“Most research to date has investigated the relationships between trauma and psychotic symptoms in general, rather than specific psychotic symptom domains,” Michael A.P. Bloomfield, PhD, MRCPsych, of the Division of Psychiatry at University College London, and colleagues wrote. “Understanding the psychological processes associated with specific psychotic symptoms in the context of [developmental trauma] has the potential to lead to improved treatments, including both psychotherapies and pharmacotherapies.”

The investigators aimed to conduct a systematic review of the literature, as well as to use meta-analytic techniques to elucidate the potential effects of psychological processes on the links between developmental trauma and specific psychotic experiences, such as hallucinations, delusions and paranoia. They searched three databases and included 22 studies.

Results showed dissociation, emotional dysregulation and PTSD symptoms played mediating roles between developmental trauma and hallucinations. Further, they observed evidence of a mediating role of negative schemata, such as mental constructs of meanings, between developmental trauma and delusions, as well as paranoia. Bloomfield and colleagues noted that a significant number of prior studies were of “poor quality” and that this research area has been limited by mostly cross-sectional research.

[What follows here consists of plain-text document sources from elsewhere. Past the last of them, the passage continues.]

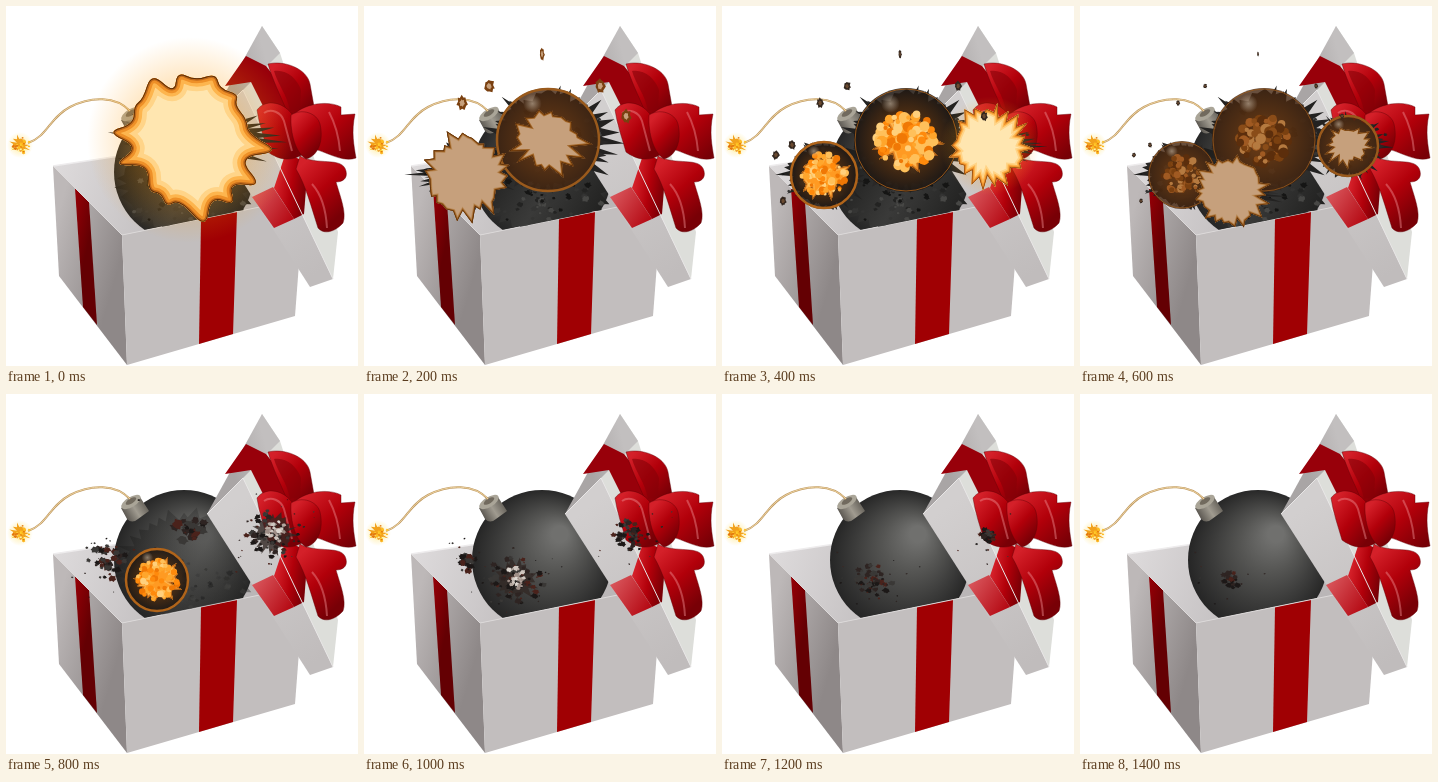
An HTML page with a canvas for the animation above (1600 ms loop, 352 px wide and 360 px high).

```html
<!DOCTYPE html>
<html lang="en">
<head>
<meta charset="utf-8">
<title>Gift bomb</title>
<style>
html, body { margin: 0; width: 100%; height: 100%; overflow: hidden; background: #fff; }
canvas { display: block; }
</style>
</head>
<body>
<canvas id="stage" width="352" height="360"></canvas>
<script>
const g = document.getElementById('stage').getContext('2d');
const STEP = 200, STEPS = 8;

const HOT = {
  core: '#ffe6b0', patch: '#ff9a22', ring: '#b0641a',
  edges: [[.5, '#ffd488'], [.32, '#fdb54e'], [.19, '#ee9028'], [.09, '#c0691a'], [.035, '#5c2e08']],
  bits: ['#ff8a0c', '#ffa62c', '#ffc05a', '#f07805', '#ffd07c']
};
const DULL = {
  core: '#c6a07c', patch: '#c6a07c', ring: '#9a5a1c',
  edges: [[.22, '#b98c5c'], [.15, '#a56a2c'], [.09, '#84480f'], [.035, '#3a1c08']],
  bits: ['#7a4010', '#a05a22', '#5c2e0c', '#b57a40', '#8a4c18']
};
const SOOT = ['#151514', '#232322', '#343433', '#474745'];
const ASH = ['#1c1817', '#2e2422', '#4a221b', '#3a3836'];
const PALE = ['#cfc6bf', '#b4a79f', '#ded7d0', '#9e8e87'];
const REDS = ['#d42029', '#b2000a', '#780006'];

// Each blast goes off one step after the one before
const BLASTS = [
  { x: 184, y: 134, r: 52, flash: 1.8, round: true },
  { x: 102, y: 169, r: 34, flash: 1.45 },
  { x: 268, y: 140, r: 31, flash: 1.45 },
  { x: 151, y: 186, r: 32, flash: 1.3 }
];

function rng(seed) {
  let s = seed * 7919 + 12345;
  const next = () => (s = s * 16807 % 2147483647) / 2147483647;
  next(); next();
  return next;
}

const shape = p => typeof p === 'string' ? new Path2D(p) : p;

function fill(path, color) {
  g.fillStyle = color;
  g.fill(shape(path));
}

function line(path, color, width) {
  g.strokeStyle = color;
  g.lineWidth = width;
  g.stroke(shape(path));
}

function clipped(path, draw) {
  g.save();
  g.clip(shape(path));
  draw();
  g.restore();
}

function grad(x0, y0, x1, y1, ...colors) {
  const r = g.createLinearGradient(x0, y0, x1, y1);
  colors.forEach((c, i) => r.addColorStop(i / (colors.length - 1), c));
  return r;
}

function oval(x, y, rx, ry = rx, turn = 0) {
  const p = new Path2D();
  p.ellipse(x, y, rx, ry, turn, 0, 7);
  return p;
}

function light(x, y, r, color) {
  const c = g.createRadialGradient(x, y, 0, x, y, r);
  c.addColorStop(0, color);
  c.addColorStop(1, color.slice(0, 7) + '00');
  fill(oval(x, y, r), c);
}

// Ragged star; the round kind has lobes in place of spikes
function star(x, y, rx, ry, n, jag, seed, round) {
  const r = rng(seed), p = new Path2D(), pts = [];
  for (let i = 0; i < 2 * n; i++) {
    const a = (i + r() * .8) * Math.PI / n;
    const k = i % 2 ? 1 - jag * (.6 + .4 * r()) : 1 - jag * .75 * r();
    pts.push([x + rx * k * Math.cos(a), y + ry * k * Math.sin(a)]);
  }
  pts.forEach(([px, py], i) => {
    const [qx, qy] = pts[(i + 1) % pts.length];
    const mx = (px + qx) / 2, my = (py + qy) / 2;
    if (!round) p.lineTo(px, py);
    else if (i) p.quadraticCurveTo(px, py, mx, my);
    else p.moveTo(mx, my);
  });
  if (round) p.quadraticCurveTo(...pts[0], (pts[0][0] + pts[1][0]) / 2, (pts[0][1] + pts[1][1]) / 2);
  p.closePath();
  return p;
}

// Core colour that darkens towards the edge
function burn(path, core, edges, size) {
  fill(path, core);
  clipped(path, () => edges.forEach(([w, c]) => line(path, c, w * size)));
}

function specks(x, y, rx, ry, n, size, colors, seed, round) {
  const r = rng(seed);
  for (let i = 0; i < n; i++) {
    const a = r() * 6.28, d = round ? Math.sqrt(r()) : r();
    const s = size * (.35 + .65 * r());
    const px = x + rx * d * Math.cos(a), py = y + ry * d * Math.sin(a);
    fill(round ? oval(px, py, s) : star(px, py, s, s * .8, 6, .5, seed + i),
      colors[Math.floor(r() * colors.length)]);
  }
}

function box() {
  fill('M47 160L232 132L298 194L116 229Z', grad(47, 160, 200, 210, '#dedbdc', '#bab6b7'));
  line('M47 160L232 132', '#eeeced', 1.5);
}

function bomb() {
  const c = g.createRadialGradient(196, 140, 8, 178, 166, 72);
  ['#70706e', '#555553', '#3c3c3b', '#242424'].forEach((k, i) => c.addColorStop(i / 3, k));
  fill(oval(178, 166, 70), c);
  fill('M115 114L121 125Q126 130 132 125L143 117L134 103Z', grad(118, 122, 140, 108, '#56524c', '#a09b90', '#5f5b54'));
  fill(oval(125, 108, 11, 5, -.55), '#aaa598');
  fill(oval(125, 107, 6, 2.5, -.55), '#716a5e');
}

function fuse() {
  const p = 'M22 137C42 130 43 112 64 101S110 90 124 105';
  line(p, '#c09a62', 2);
  line(p, '#ecd2a0', 1);
  light(14, 139, 13, '#ffd84088');
  fill(star(14, 139, 12, 11, 13, .7, 8), '#f2a11c');
  specks(14, 139, 10, 9, 30, 2.4, ['#e47709', '#fff4a0', '#ffd93a', '#ffbf22'], 3);
}

function front() {
  fill('M47 160L116 229L121 359L53 270Z', grad(50, 215, 120, 235, '#bdb8b8', '#8e8888'));
  fill('M116 229L298 192L289 310L121 359Z', '#c2bebe');
  fill('M69 182L83 196L91 319L77 301Z', grad(70, 190, 92, 195, '#920006', '#640003'));
  fill('M195 213L231 205.5L227 328L193 338Z', '#a00003');
  line('M47 160L116 229L298 192', '#dcd9d9', 1);
}

function lid() {
  fill('M256 20L274 47L332 226L327 273L237 84Z', '#dddeda');
  fill('M256 20L201 120L237 84L274 47Z', grad(225, 70, 262, 60, '#a9a5a5', '#c2bfbf'));
  fill('M201 120L237 84L327 273L304 281Z', grad(215, 120, 320, 260, '#d2cfcf', '#c0bcbc'));
  fill('M240 50L219 80L245 76L262 110L290 98L260 60Z', '#98000a');
  fill('M246 191L267 181L288 213L268 222Z', grad(248, 190, 286, 215, '#d8545a', '#b40812'));
  fill('M268 182L280 146L302 158L298 208L288 213Z', grad(270, 180, 300, 185, ...REDS));
  line('M201 120L237 84L327 273', '#e8e6e6', 1);
}

function bow() {
  const parts = [
    ['M294 150C310 160 337 150 340 165C342 173 336 176 330 176C334 190 341 207 337 217C329 226 318 229 312 222C305 200 300 180 290 163Z', 295, 160, 338, 205],
    ['M262 58C277 54 301 62 304 78L309 106L286 122C281 100 270 85 262 58Z', 264, 66, 304, 100],
    ['M288 108C302 96 324 95 335 101L335 109L349 108C345 126 348 140 350 152C333 158 314 140 297 142Z', 300, 100, 346, 148],
    ['M251 104C258 94 275 94 286 108L298 148C281 158 269 151 262 146C258 132 253 118 251 104Z', 252, 110, 292, 140],
    ['M285 109C296 102 311 107 314 118C318 135 312 150 300 153C290 147 284 128 285 109Z', 287, 115, 314, 140]
  ];
  for (const [d, ...axis] of parts) {
    fill(d, grad(...axis, ...REDS));
    line(d, '#60000688', .8);
  }
  fill('M268 65C280 63 291 72 295 84L294 103L284 105C281 88 272 79 268 65Z', '#86000899');
  line('M258 107C265 102 275 106 278 115L286 145M323 106C330 119 333 133 334 145M306 178C316 189 320 204 321 222', '#ef8f9470', 2);
}

function soot(alpha) {
  g.globalAlpha = alpha;
  clipped('M0 0H352V178L258 200L116 229L47 160V0Z', () => {
    fill(star(180, 174, 76, 62, 34, .25, 12), grad(120, 150, 240, 220, '#1c1c1b', '#3a3a39', '#1e1e1d'));
    specks(178, 195, 60, 30, 70, 5, SOOT, 22);
  });
  g.globalAlpha = 1;
}

function smoke({ x, y, r }, age, seed) {
  const long = age ? 1.5 : 1.9, tall = age ? 1.15 : .7;
  fill(star(x, y, r * long, r * tall, 30, .5, seed), '#232221');
  fill(star(x, y, r * 1.2, r * 1.1, 24, .3, seed + 1), '#2a2827');
  specks(x, y, r * 1.3, r, 40, r * .13, SOOT, seed + 2);
}

function flash({ x, y, r, flash, round }, tone, seed) {
  const size = r * flash;
  const path = star(x, y, size, size, round ? 14 : 22, round ? .5 : .36, seed, round);
  if (tone === HOT) light(x, y, size * 1.1, '#ff9c0b99');
  burn(path, tone.core, tone.edges, round ? r : r * .6);
}

function fireball({ x, y, r }, age, tone, seed) {
  const hot = tone === HOT, size = r * (1 - .12 * age);
  fill(oval(x, y, r), hot ? '#1b1714dd' : '#40240fcc');
  light(x, y, r, hot ? '#d0680888' : '#8a4a14aa');
  line(oval(x, y, r - 1), tone.ring, age === 1 ? 2.5 : .8);
  if (hot || age === 1) burn(star(x, y, size, size * .9, 16, .5, seed), tone.patch, tone.edges.slice(1), r * .5);
  if (hot || age > 1) specks(x, y, size * .75, size * .7, 90, r * .11, tone.bits, seed + 5, true);
  light(x - r * .3, y - r * .7, r * .18, '#c8b8a499');
}

function residue({ x, y, r }, age, seed) {
  const left = 1 - (age - 2) / 3;
  if (left <= 0) return;
  if (age === 2) fill(star(x, y, r * .8, r * .75, 18, .5, seed), '#332925cc');
  specks(x, y, r * .9 * left, r * .8 * left, 75 * left, r * .16, ASH, seed);
  specks(x, y, r * 1.6, r * 1.2, 26 * left, 2, ASH, seed + 1);
  if (age === 2) specks(x + 2, y - 3, r * .35, r * .35, 30, r * .14, PALE, seed + 2);
}

// Splinters that shrink as they cool
function chips(step) {
  const tone = step % 2 ? DULL : HOT, size = 11 - 2.6 * step;
  const spots = [[178, 48], [125, 80], [98, 97], [236, 80], [262, 110], [70, 139], [54, 149], [61, 195]];
  spots.slice(0, step > 1 ? 8 : 5).forEach(([x, y], i) => {
    const slim = i ? .75 : .35;
    fill(star(x, y, size * slim, size, 7, .4, 60 + i), step > 1 ? '#33271f' : tone.bits[0]);
    fill(star(x, y, size * slim * .5, size * .5, 6, .4, 60 + i), step > 1 ? '#6a4a30' : tone.core);
  });
}

function draw(step) {
  const tone = step % 2 ? DULL : HOT;
  const live = BLASTS.map((b, i) => [b, step - i, 20 + i * 10]).filter(([, age]) => age >= 0);
  fill('M0 0H352V360H0Z', '#fff');
  box();
  clipped('M0 0H352V180L258 200L116 229L47 160H0Z', bomb);
  fuse();
  front();
  if (step < 5) soot(step < 4 ? 1 : .4);
  lid();
  bow();
  if (step < 4) for (const [b, age, seed] of live) smoke(b, age, seed);
  for (const [b, age, seed] of live) {
    if (!age) flash(b, tone, seed);
    else if (step < 4 || age === 1) fireball(b, age, tone, seed);
    else residue(b, age, seed);
  }
  if (step > 0 && step < 4) chips(step);
}

let shown = -1;
function tick(now) {
  const step = Math.floor(now / STEP) % STEPS;
  if (step !== shown) draw(shown = step);
  requestAnimationFrame(tick);
}
tick(0);
</script>
</body>
</html>
```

“Clinicians should carefully ask people with psychosis about their history of developmental trauma, and screen patients with such a history for dissociation, emotional dysregulation and PTSD symptoms,” the researchers wrote. “Well-conducted research with prospective designs, including neurocognitive assessment, is required in order to fully understand the biopsychosocial mechanisms underlying the association between developmental trauma and psychosis.”